**AIM OF THE EXERCISE**
From the data that follows, copy every line holding the string "points".

Stored items from a collection
- Opening Delimiter -

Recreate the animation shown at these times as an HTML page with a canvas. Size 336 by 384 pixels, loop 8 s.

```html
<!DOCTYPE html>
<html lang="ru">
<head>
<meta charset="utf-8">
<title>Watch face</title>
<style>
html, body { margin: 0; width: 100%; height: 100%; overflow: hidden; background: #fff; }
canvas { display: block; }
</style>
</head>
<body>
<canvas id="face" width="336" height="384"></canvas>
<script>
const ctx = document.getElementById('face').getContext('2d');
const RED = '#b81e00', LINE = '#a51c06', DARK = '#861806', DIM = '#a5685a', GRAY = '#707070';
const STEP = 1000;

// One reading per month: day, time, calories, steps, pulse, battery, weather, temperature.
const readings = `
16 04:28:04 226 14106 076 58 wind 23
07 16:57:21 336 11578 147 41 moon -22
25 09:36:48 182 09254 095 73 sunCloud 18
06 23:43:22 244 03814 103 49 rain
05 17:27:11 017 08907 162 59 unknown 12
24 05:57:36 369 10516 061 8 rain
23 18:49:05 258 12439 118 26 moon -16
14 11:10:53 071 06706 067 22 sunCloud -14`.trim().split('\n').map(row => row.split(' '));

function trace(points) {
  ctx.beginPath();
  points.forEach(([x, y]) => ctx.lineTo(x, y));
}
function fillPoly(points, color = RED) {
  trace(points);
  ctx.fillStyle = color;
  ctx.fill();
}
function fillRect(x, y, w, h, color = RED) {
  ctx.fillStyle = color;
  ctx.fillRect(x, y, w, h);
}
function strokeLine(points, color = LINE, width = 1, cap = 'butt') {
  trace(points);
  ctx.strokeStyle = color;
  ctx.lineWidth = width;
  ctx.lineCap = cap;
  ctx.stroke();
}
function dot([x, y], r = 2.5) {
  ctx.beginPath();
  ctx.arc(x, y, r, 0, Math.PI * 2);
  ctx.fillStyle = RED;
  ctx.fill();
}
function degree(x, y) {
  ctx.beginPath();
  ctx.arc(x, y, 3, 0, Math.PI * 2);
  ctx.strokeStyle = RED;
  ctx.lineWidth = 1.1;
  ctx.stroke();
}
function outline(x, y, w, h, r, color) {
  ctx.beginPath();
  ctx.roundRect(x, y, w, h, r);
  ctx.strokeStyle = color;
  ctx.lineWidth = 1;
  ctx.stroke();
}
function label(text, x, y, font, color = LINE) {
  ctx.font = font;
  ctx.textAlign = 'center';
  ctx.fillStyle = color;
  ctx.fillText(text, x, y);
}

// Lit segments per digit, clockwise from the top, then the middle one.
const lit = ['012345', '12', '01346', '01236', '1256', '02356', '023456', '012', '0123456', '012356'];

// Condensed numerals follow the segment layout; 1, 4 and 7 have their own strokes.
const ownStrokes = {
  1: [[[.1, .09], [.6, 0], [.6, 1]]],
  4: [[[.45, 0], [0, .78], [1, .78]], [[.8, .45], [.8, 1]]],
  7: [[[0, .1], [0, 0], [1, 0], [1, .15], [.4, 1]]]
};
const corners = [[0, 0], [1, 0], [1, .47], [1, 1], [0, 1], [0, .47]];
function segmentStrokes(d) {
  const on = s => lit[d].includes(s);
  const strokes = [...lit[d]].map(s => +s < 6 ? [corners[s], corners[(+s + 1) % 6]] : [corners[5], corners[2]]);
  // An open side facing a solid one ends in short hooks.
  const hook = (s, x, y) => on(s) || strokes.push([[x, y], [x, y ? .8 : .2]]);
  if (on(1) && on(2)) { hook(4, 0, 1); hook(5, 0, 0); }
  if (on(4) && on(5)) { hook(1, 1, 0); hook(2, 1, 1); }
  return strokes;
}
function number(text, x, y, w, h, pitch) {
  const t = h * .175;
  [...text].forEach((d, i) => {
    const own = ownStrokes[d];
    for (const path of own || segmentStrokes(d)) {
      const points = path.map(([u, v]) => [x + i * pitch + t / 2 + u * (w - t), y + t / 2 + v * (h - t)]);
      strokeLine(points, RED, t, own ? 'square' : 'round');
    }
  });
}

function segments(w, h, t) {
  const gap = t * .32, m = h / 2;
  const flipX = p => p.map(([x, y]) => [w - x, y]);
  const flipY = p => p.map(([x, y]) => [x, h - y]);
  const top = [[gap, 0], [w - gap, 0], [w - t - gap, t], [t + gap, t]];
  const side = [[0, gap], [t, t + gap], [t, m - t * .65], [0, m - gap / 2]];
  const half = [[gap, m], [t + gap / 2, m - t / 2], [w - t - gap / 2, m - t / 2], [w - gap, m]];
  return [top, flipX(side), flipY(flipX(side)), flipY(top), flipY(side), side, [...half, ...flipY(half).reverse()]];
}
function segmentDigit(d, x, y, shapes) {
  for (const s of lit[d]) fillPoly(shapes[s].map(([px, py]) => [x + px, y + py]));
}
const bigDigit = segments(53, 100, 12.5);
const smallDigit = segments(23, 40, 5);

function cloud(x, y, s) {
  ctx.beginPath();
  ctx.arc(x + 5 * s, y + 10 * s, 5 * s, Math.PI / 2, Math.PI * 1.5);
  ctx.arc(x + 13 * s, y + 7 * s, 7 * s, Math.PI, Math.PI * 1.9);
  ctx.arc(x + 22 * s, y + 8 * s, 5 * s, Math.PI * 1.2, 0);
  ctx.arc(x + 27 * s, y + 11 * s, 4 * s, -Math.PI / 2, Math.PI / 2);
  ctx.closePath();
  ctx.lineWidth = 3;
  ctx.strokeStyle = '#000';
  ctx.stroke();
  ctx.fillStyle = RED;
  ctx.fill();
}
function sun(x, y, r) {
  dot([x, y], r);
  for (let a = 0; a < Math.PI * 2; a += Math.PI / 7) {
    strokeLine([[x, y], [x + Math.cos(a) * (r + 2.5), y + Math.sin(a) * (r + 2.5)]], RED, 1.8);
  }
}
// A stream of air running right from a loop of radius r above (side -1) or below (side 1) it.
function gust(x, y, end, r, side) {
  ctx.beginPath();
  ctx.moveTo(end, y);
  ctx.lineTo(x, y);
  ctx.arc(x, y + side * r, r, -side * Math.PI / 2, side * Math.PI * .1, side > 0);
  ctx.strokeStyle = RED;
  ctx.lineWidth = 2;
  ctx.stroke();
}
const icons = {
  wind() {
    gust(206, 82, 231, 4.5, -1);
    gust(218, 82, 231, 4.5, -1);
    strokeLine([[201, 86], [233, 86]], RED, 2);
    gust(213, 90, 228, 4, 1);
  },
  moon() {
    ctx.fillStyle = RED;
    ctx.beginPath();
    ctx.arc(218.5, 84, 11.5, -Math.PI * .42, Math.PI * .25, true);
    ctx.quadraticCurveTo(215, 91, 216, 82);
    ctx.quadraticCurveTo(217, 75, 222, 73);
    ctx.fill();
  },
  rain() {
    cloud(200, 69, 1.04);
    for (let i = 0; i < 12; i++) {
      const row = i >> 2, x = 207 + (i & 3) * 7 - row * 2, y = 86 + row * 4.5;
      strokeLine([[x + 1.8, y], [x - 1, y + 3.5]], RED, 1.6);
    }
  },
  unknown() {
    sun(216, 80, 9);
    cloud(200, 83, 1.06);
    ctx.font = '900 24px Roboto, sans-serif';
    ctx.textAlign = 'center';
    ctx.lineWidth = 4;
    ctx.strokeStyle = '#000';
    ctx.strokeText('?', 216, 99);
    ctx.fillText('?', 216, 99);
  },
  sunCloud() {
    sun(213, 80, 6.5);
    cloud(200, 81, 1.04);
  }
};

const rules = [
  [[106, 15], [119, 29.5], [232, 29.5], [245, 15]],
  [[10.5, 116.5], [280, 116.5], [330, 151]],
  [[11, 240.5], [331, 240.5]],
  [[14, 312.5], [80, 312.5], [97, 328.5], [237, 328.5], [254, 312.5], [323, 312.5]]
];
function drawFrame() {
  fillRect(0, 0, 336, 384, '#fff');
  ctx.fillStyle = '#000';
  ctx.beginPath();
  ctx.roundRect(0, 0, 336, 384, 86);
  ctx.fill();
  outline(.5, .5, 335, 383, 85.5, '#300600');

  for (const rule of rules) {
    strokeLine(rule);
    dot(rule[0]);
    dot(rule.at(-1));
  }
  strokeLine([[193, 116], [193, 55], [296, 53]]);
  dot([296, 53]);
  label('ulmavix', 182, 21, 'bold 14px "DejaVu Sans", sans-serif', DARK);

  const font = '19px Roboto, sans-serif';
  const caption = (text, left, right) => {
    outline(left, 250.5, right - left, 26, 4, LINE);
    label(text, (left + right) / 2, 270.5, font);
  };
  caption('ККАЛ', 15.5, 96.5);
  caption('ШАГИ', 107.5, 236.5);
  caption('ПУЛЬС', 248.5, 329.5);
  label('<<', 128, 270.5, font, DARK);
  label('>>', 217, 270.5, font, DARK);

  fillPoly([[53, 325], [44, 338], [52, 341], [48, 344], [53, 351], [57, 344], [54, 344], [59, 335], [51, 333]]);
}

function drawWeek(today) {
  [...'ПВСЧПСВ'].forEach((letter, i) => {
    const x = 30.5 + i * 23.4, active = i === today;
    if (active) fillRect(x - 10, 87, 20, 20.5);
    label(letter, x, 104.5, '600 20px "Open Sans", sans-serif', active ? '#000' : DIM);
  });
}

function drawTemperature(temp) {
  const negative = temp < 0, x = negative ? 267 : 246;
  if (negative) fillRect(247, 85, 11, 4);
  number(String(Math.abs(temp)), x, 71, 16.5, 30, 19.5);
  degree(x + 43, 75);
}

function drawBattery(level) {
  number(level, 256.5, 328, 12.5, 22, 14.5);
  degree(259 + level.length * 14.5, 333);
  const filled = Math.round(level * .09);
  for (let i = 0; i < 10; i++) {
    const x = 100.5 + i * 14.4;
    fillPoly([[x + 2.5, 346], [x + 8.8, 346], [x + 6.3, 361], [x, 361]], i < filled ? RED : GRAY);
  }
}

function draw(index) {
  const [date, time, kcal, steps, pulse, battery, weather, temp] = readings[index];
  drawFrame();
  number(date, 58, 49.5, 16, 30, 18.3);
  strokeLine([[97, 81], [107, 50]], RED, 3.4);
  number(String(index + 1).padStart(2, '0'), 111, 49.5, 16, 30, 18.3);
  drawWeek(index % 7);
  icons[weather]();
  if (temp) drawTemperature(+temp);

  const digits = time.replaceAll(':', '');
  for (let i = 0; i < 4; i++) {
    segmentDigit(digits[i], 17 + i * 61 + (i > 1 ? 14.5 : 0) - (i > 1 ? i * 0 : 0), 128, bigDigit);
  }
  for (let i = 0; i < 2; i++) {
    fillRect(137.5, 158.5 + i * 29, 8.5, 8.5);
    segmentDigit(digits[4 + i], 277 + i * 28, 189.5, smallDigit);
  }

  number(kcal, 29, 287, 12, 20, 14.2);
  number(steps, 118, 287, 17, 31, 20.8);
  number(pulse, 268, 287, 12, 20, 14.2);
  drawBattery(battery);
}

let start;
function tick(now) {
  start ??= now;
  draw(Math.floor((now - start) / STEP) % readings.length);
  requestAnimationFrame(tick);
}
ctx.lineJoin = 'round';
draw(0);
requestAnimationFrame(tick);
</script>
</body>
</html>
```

- Closing Delimiter -

**RESPONSE TO THE TASK**
function trace(points) {
  points.forEach(([x, y]) => ctx.lineTo(x, y));
function fillPoly(points, color = RED) {
  trace(points);
function strokeLine(points, color = LINE, width = 1, cap = 'butt') {
  trace(points);
      const points = path.map(([u, v]) => [x + i * pitch + t / 2 + u * (w - t), y + t / 2 + v * (h - t)]);
      strokeLine(points, RED, t, own ? 'square' : 'round');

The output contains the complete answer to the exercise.